Saved entries:
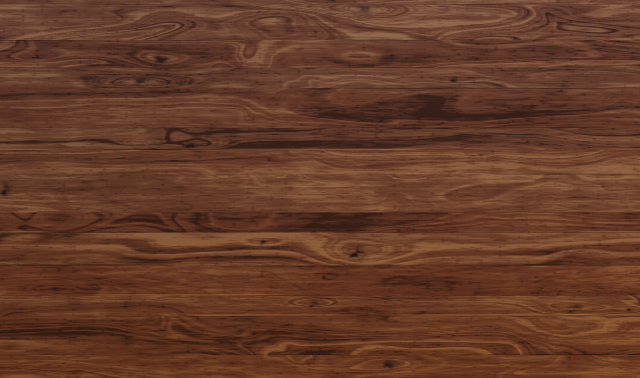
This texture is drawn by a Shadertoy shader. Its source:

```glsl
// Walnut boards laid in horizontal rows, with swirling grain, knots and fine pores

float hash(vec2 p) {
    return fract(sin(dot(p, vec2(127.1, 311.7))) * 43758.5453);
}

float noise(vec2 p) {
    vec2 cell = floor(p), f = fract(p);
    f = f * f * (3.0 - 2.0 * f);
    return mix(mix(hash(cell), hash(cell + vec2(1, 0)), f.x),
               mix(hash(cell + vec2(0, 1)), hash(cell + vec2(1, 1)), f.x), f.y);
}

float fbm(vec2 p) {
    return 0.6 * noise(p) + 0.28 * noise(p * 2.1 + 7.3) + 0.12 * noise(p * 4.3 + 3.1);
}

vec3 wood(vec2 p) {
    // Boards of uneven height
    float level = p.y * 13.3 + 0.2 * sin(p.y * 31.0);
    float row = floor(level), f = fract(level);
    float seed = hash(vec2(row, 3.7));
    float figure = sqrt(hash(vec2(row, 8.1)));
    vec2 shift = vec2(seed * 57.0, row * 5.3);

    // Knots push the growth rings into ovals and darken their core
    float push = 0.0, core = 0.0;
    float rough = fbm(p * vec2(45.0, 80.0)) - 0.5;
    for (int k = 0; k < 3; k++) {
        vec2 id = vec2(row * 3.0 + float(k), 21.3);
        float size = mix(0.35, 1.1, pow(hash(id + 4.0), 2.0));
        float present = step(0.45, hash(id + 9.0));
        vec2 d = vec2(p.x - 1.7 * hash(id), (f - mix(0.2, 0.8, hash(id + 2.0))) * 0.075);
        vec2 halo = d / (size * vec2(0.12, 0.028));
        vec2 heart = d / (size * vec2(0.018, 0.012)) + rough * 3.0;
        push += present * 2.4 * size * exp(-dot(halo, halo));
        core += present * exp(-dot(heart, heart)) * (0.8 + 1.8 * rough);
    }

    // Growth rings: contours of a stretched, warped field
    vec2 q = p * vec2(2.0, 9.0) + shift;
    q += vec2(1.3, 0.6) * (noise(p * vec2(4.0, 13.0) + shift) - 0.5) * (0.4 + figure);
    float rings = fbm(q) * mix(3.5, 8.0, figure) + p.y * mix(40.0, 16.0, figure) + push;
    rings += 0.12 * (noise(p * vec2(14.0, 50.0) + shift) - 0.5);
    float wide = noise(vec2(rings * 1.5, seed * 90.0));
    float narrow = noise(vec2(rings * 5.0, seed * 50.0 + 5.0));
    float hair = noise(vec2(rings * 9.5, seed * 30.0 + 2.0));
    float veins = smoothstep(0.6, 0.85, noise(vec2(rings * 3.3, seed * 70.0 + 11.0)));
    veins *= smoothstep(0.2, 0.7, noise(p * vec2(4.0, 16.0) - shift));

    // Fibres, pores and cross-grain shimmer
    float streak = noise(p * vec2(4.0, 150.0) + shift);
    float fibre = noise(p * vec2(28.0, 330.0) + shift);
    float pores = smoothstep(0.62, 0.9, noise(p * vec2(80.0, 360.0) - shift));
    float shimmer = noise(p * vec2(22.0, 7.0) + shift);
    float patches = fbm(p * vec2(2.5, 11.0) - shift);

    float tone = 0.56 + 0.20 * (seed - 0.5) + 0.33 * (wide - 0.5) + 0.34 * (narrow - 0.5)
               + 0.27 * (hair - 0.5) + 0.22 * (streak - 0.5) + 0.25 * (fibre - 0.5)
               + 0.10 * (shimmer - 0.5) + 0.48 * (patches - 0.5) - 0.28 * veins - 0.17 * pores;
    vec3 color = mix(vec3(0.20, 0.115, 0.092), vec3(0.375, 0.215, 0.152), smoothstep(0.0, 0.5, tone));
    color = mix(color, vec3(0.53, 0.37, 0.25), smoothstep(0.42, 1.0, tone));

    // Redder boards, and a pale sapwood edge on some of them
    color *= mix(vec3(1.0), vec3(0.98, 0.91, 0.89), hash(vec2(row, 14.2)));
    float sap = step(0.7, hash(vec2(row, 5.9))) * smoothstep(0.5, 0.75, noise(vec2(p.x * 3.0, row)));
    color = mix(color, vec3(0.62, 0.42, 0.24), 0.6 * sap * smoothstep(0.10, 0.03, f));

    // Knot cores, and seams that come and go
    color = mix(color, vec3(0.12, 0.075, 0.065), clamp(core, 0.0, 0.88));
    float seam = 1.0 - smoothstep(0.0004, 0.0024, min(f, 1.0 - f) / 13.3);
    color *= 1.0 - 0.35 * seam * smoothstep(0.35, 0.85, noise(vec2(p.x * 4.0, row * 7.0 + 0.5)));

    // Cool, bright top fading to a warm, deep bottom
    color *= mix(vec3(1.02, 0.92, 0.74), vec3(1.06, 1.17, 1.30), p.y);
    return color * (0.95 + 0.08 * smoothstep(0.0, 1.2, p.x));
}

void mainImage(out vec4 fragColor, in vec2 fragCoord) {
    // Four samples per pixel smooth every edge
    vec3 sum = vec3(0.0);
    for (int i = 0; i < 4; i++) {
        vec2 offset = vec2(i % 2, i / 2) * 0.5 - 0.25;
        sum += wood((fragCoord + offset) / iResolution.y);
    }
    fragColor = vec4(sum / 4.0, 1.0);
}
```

Assignment » Look through the entries above. Copy each line in which the string "wide" occurs.

Result for this exercise »
    float wide = noise(vec2(rings * 1.5, seed * 90.0));
    float tone = 0.56 + 0.20 * (seed - 0.5) + 0.33 * (wide - 0.5) + 0.34 * (narrow - 0.5)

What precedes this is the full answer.